According to Swingle, this species grows wild in Hongkong and in the Chekiang and Kwangtung provinces of China.
The Hong Kong kumquat is apparently of ancient origin, for it is rather widely distributed in the wild and is undoubtedly the chin chu (golden bean) or shan chin kan (mountain golden mandarin) described by Han Yen-chih in 1178 A.D. and referred to by an earlier writer whom he quotes.
In modern times, however, the name golden bean kumquat has been restricted to a cultivated diploid form, the chin tou of China or Kinzu kinkan of Japan, which Swingle considers to have originated from the wild species.
-Tree features: Plant is very compact-spherical in shape, and sometimes a little bit thorny too.
-Leaves: Leaves are small in size, long in shape and extremely dark-green in colour.

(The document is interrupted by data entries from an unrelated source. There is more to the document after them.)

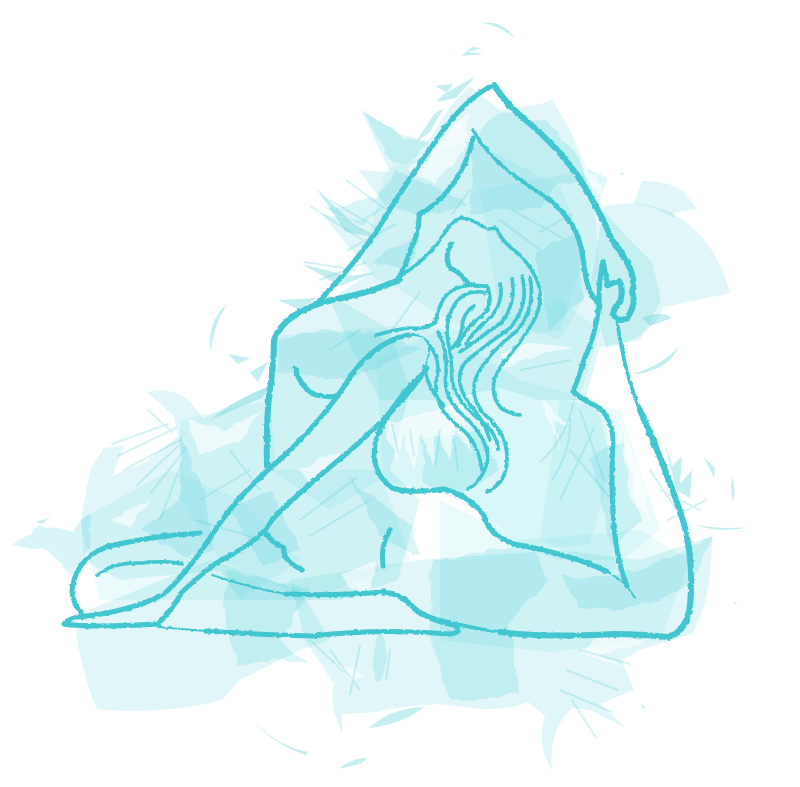
<!DOCTYPE html>
<html lang="en">
<head>
<meta charset="utf-8">
<title>Yoga pose line drawing</title>
<style>
:root{--paper:#fff;--wash:#41c8d2;--ink:#42c6d0}
html,body{margin:0;background:var(--paper);overflow:hidden}
.artwork{display:block;width:800px;height:787px}
.wash{fill:var(--wash)}
.pale{fill-opacity:.16}
.soft{fill-opacity:.1}
.deep{fill-opacity:.19}
.splash{fill-opacity:.3}
.gaps{fill:var(--paper);fill-opacity:.6}
.bristles{fill:none;stroke:var(--wash);stroke-opacity:.22;stroke-width:2;stroke-linecap:round}
.figure{fill:none;stroke:var(--ink);stroke-linecap:round;stroke-linejoin:round;stroke-width:5}
.figure .heavy{stroke-width:6}
.figure .fine{stroke-width:3.6}
.figure .faint{stroke-width:2}
</style>
</head>
<body>
<svg class="artwork" viewBox="0 0 800 787" role="img" aria-label="Line drawing of a long-haired woman in a yoga pose over turquoise watercolour washes">
<defs>
<filter id="dry-brush" x="0" y="0" width="800" height="787" filterUnits="userSpaceOnUse">
<feTurbulence type="fractalNoise" baseFrequency=".22" numOctaves="2" seed="4"/>
<feDisplacementMap in="SourceGraphic" scale="3" xChannelSelector="R" yChannelSelector="G"/>
</filter>
<filter id="torn-edge" x="0" y="0" width="800" height="787" filterUnits="userSpaceOnUse">
<feTurbulence type="fractalNoise" baseFrequency=".06" numOctaves="2" seed="9"/>
<feDisplacementMap in="SourceGraphic" scale="9" xChannelSelector="R" yChannelSelector="G"/>
</filter>
</defs>

<g class="wash pale">
<path id="wash-upper" d="M361 110L400 134 428 141 452 104 470 86 500 110 541 104 552 99 570 130 586 168 608 178 598 205 630 240 652 262 661 300 640 340 600 347 585 400 540 400 500 388 440 400 380 400 350 345 330 300 372 272 346 244 322 214 360 220 385 205 368 182 358 170 390 172Z"/>
<path id="wash-right" d="M604 206Q640 198 672 213Q716 238 730 293L664 307Q650 340 606 348L590 290Z"/>
<path id="wash-right-cap" d="M642 181Q668 180 684 192L697 209 673 213 676 219Q652 205 634 204Z"/>
<path id="wash-left" d="M147 392Q172 386 190 402L204 418 272 384 270 344 296 316 340 300 390 330 410 390 390 470 420 500 398 580 340 600 240 600 220 570 120 580 84 560 81 520 90 470 104 448 124 446 112 476 146 462 178 436 174 416Z"/>
<path id="wash-lower-left" d="M74 616L210 560 240 570 300 590 330 640 300 650 240 680 222 700Q160 716 97 709Q80 670 74 616Z"/>
<path id="wash-lower-middle" d="M290 580L420 560 560 550 640 560 712 536Q712 600 692 634L640 650 622 660 634 690 600 704 626 728 590 710 572 708Q548 730 552 770Q536 744 545 716L528 702Q510 710 480 709L440 704Q400 706 376 712L342 714 342 733Q328 700 334 684L305 640Z"/>
</g>

<g class="wash soft">
<path d="M272 336L396 326 470 330 560 300 600 330 580 396 606 420 614 560 560 560 500 540 470 500 380 480 330 510 270 470Z"/>
<path d="M376 360L440 330 520 380 596 400 612 466 590 544 530 550 490 520 440 490 384 486Z"/>
<path d="M386 170L470 140 560 186 586 250 560 330 480 340 400 290 360 270Z"/>
<path d="M180 420L270 400 276 470 380 470 410 560 310 600 220 560 180 500Z"/>
<path d="M80 520L170 470 240 500 300 560 240 600 100 600Z"/>
<path d="M440 500L520 540 640 530 690 560 660 640 550 652 440 640Z"/>
<path d="M560 400L620 410 640 470 660 530 610 570 540 540Z"/>
<path d="M480 190L590 170 600 270 560 340 500 320Z"/>
</g>

<g class="wash deep" filter="url(#torn-edge)">
<path d="M474 136L500 112 548 122 574 150 590 180 560 184 540 206 470 214Z"/>
<path d="M394 170L438 188 468 204 424 216 386 206 360 224 326 210 376 196Z"/>
<path d="M364 112L402 136 430 142 408 166 392 162Z"/>
<path d="M276 340Q310 326 372 334L422 348 350 380 278 372Z"/>
<path d="M432 560L530 544 548 580 508 624 520 694 452 702 430 640Z"/>
<path d="M226 570L310 590 280 640 306 664Q274 654 238 666L224 620Z"/>
<path d="M560 574Q620 590 712 536L694 580Q640 618 580 608Z"/>
<path d="M14 545L40 527 70 530 92 512 90 546 72 574 48 552Z"/>
<path d="M180 430L204 490 214 550 186 556 140 530 180 500Z"/>
<path d="M420 440L480 430 500 470 460 494 424 484Z"/>
<path d="M350 478L410 526 420 556 384 540Z"/>
<path d="M536 250L576 236 584 300 548 330Z"/>
<path d="M590 456L624 440 640 520 612 546Z"/>
<path d="M230 508L270 490 300 550 262 566Z"/>
<path d="M388 250L420 236 410 270 374 264Z"/>
<path d="M380 630Q396 650 378 682Q366 660 380 630Z"/>
</g>

<g class="gaps" filter="url(#torn-edge)">
<path d="M430 152L470 110 464 150 436 184 408 170Z"/>
<path d="M384 424L398 466 404 432 414 470 420 432 432 468 438 430 450 460 456 424 470 454 462 404 430 412Z"/>
<path d="M500 352Q530 340 574 348Q528 354 500 372Z"/>
<path d="M188 420L224 430 262 412 240 440 200 456Z"/>
<path d="M340 574L378 560 372 590 350 588Z"/>
<path d="M540 400L570 424 552 420 562 452Z"/>
<path d="M620 420L640 470 650 520 630 500Z"/>
<path d="M112 520L150 500 130 528Z"/>
<path d="M580 160L600 184 606 200 590 186Z"/>
<path d="M300 470L340 450 316 484Z"/>
<path d="M336 660L364 676 350 680Z"/>
<path d="M600 636L650 640 600 654 626 668 580 652Z"/>
</g>

<g class="wash splash">
<path d="M482 23Q502 20 515 38Q500 26 482 23Z"/>
<path d="M461 56L472 47 482 48 468 52 484 54Z"/>
<path d="M435 86L453 84 447 92 476 76 456 98 436 102 446 92Z"/>
<path d="M416 142L434 114 444 108 430 132Z"/>
<path d="M211 352Q206 322 227 304Q213 326 211 352Z"/>
<path d="M251 718Q276 746 308 752L306 755Q272 744 251 718Z"/>
<path d="M338 769Q354 757 368 758L360 764Z"/>
<path d="M369 728Q390 708 424 707Q404 724 369 728Z"/>
<path d="M632 374Q662 366 679 346Q668 372 632 374Z"/>
<path d="M692 524Q720 530 749 527Q722 534 692 524Z"/>
<path d="M732 476Q736 490 733 502Q730 490 732 476Z"/>
<path d="M704 457L715 468 714 478Z"/>
<path d="M664 440L672 466 682 456 680 484 692 470 690 498 676 490Z"/>
<path d="M36 522L50 517 42 524Z"/>
<path d="M641 704L646 708 643 709Z"/>
<path d="M622 172L624 176 620 174ZM734 602L737 603 735 605Z"/>
<path d="M316 188L354 224 380 238 346 232Z"/>
<path d="M302 264L350 276 376 272 340 286Z"/>
<path d="M278 300L316 298 300 310Z"/>
<path d="M228 354L250 358 238 364ZM250 372L268 362 258 382Z"/>
<path d="M210 420Q240 396 270 386L262 398Q232 410 210 420Z"/>
<path d="M642 318Q662 310 672 318L650 326Z"/>
</g>

<g class="bristles">
<path d="M112 444L168 424M118 456L176 428M124 470L180 440M136 486L178 446M150 494L186 448M160 520L182 462M148 410L172 432"/>
<path d="M310 206L372 246M330 200L380 230M346 180L392 214M304 262L356 270M320 280L366 262M348 250L396 224"/>
<path d="M540 462Q566 440 574 400M552 480Q572 450 570 416M580 410L604 480M594 428L560 500M570 450L612 500"/>
<path d="M392 424L398 452M410 430L414 456M440 430L436 464M454 440L458 470"/>
<path d="M310 640L344 672M330 650L360 690M360 646L350 694M390 650L386 680M560 690L612 712M566 670L618 690M580 650L630 664M572 700L596 738"/>
<path d="M196 520L262 540M200 500L250 470M230 450L260 490M300 520L356 478M310 536L370 500"/>
<path d="M500 220L540 250M512 210L566 240M540 232L572 214M470 190L452 214M420 292L392 330M360 330L330 350M520 370L570 360"/>
<path d="M650 470L690 530M660 490L700 510M668 520L706 500"/>
</g>

<g class="figure" filter="url(#dry-brush)">
<g id="raised-arms">
<path d="M319 301Q350 270 376 232Q410 176 442 132Q468 96 494 85"/>
<path class="heavy" d="M494 85Q507 105 522 117Q562 150 583 184Q602 215 612 240Q622 252 631 270Q635 284 632 292Q637 304 627 318Q621 323 613 315Q614 306 620 302Q624 288 619 281L607 285"/>
<path d="M603 261Q606 276 608 286M603 262Q599 276 599 304Q588 294 585 272Q582 246 576 232Q564 210 547 198"/>
<path class="fine" d="M547 198Q526 184 512 174Q486 154 473 130"/>
<path d="M473 138Q468 164 450 188Q436 206 419 214Q420 232 410 250Q406 266 398 279"/>
</g>
<g id="head">
<path class="fine" d="M400 276Q424 262 440 240Q452 218 464 218Q476 221 485 228"/>
<path class="fine" d="M489 229L496 228Q502 240 510 247Q526 258 536 278Q546 300 532 324Q518 346 504 362Q484 388 501 408Q510 414 520 415"/>
<path d="M451 244Q444 256 450 268Q460 272 466 281"/>
<path class="fine" d="M466 281Q476 288 486 286Q492 290 485 293"/>
</g>
<g id="hair" class="fine">
<path d="M484 286Q456 282 444 298Q436 312 436 322Q426 330 408 328Q392 330 376 335"/>
<path d="M482 292Q464 290 455 304Q442 324 450 350Q460 342 462 328Q462 314 474 306"/>
<path d="M488 290Q494 304 482 316Q464 328 458 346"/>
<path d="M500 284Q504 300 492 316Q474 330 466 344"/>
<path d="M512 278Q516 304 502 322Q480 338 460 352"/>
<path d="M522 276Q530 304 510 328Q490 342 470 358Q450 374 468 402Q484 420 490 440"/>
<path d="M530 278Q536 306 518 330Q492 350 480 370Q466 392 484 414Q506 432 507 456Q508 482 487 492"/>
<path d="M438 332Q448 350 446 372Q442 398 464 416Q486 436 488 458Q484 480 468 489"/>
<path d="M430 346Q442 362 436 382Q434 408 458 426Q478 440 482 470"/>
<path d="M424 366Q428 390 444 406"/>
<path d="M450 350Q452 366 452 382Q460 406 480 420Q498 434 498 450"/>
</g>
<g id="shoulder-and-chest">
<path class="heavy" d="M400 279Q374 292 332 300Q284 312 274 340Q274 366 269 396Q266 430 267 466"/>
<path d="M295 368Q300 386 313 394Q324 398 338 396"/>
</g>
<g id="front-arm">
<path d="M408 335Q376 342 352 374Q322 424 268 470Q232 502 210 538Q186 574 164 594Q130 612 78 617Q66 620 64 624Q90 628 158 624Q172 610 182 592Q206 570 218 562Q262 540 272 520Q292 498 346 454Q400 408 427 368"/>
<path class="faint" d="M404 336Q424 332 429 345Q430 358 424 368"/>
</g>
<g id="back-and-hip">
<path d="M424 372Q394 400 378 434Q366 468 392 488Q412 494 444 489Q470 496 484 516Q490 536 514 544Q570 554 608 572"/>
<path class="faint" d="M608 572Q626 582 635 598"/>
<path d="M599 305Q596 334 584 360Q578 380 573 391Q582 400 596 406Q612 416 613 440Q610 500 616 544Q619 566 627 586"/>
</g>
<g id="raised-leg">
<path class="fine" d="M617 320Q624 372 640 410"/>
<path class="heavy" d="M640 410Q670 478 684 524Q694 562 690 606Q686 632 668 637Q640 634 614 634Q540 638 500 632"/>
<path class="fine" d="M500 632Q454 626 416 612"/>
</g>
<g id="folded-leg">
<path d="M200 533Q150 536 106 547Q74 560 72 592Q74 606 81 612"/>
<path class="fine" d="M98 575Q112 562 142 563Q166 560 182 564"/>
<path class="faint" d="M212 575Q250 588 286 594"/>
<path d="M286 594Q330 596 384 592Q402 594 414 608Q428 620 454 625Q464 632 450 634Q380 628 312 636Q250 634 206 631"/>
<path class="faint" d="M206 631L158 627"/>
</g>
<g id="belly">
<path d="M265 533Q274 544 284 548Q282 560 302 570"/>
<path d="M390 530Q380 546 383 566"/>
</g>
</g>
</svg>
</body>
</html>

-Shape: Fruit is the smallest kumquat of our collection. It’s round in shape, small like a blueberry in size.
-Flavour: Fruit seems to be kinda acid-bitter. However skin is aromatic.
-Colour: Orange to deep orange outside, light orange inside.
SEASON OF RIPENESS
Season of ripeness: Hong Kong Wild Kumquat seems to be a 4 season variety, with more than one fruiting per year.
It usually starts to bloom during Spring time, however flowers can be discovered during Summer and Autumn also.
HOW TO USE IT
-In the Kitchen: We’ve never tried it in the kitchen, but we think it’s possible to use it to aromatize recipes.
-Ornamental: It’s one of the most important ornamental kumquats, for its colour, its fruiting and its cold tollerance.
According to our tests, in the Greenhouse, or in a covered area, it can resist to a temperature of -10°C.
This variety needs to be maintained like a normal Lemon.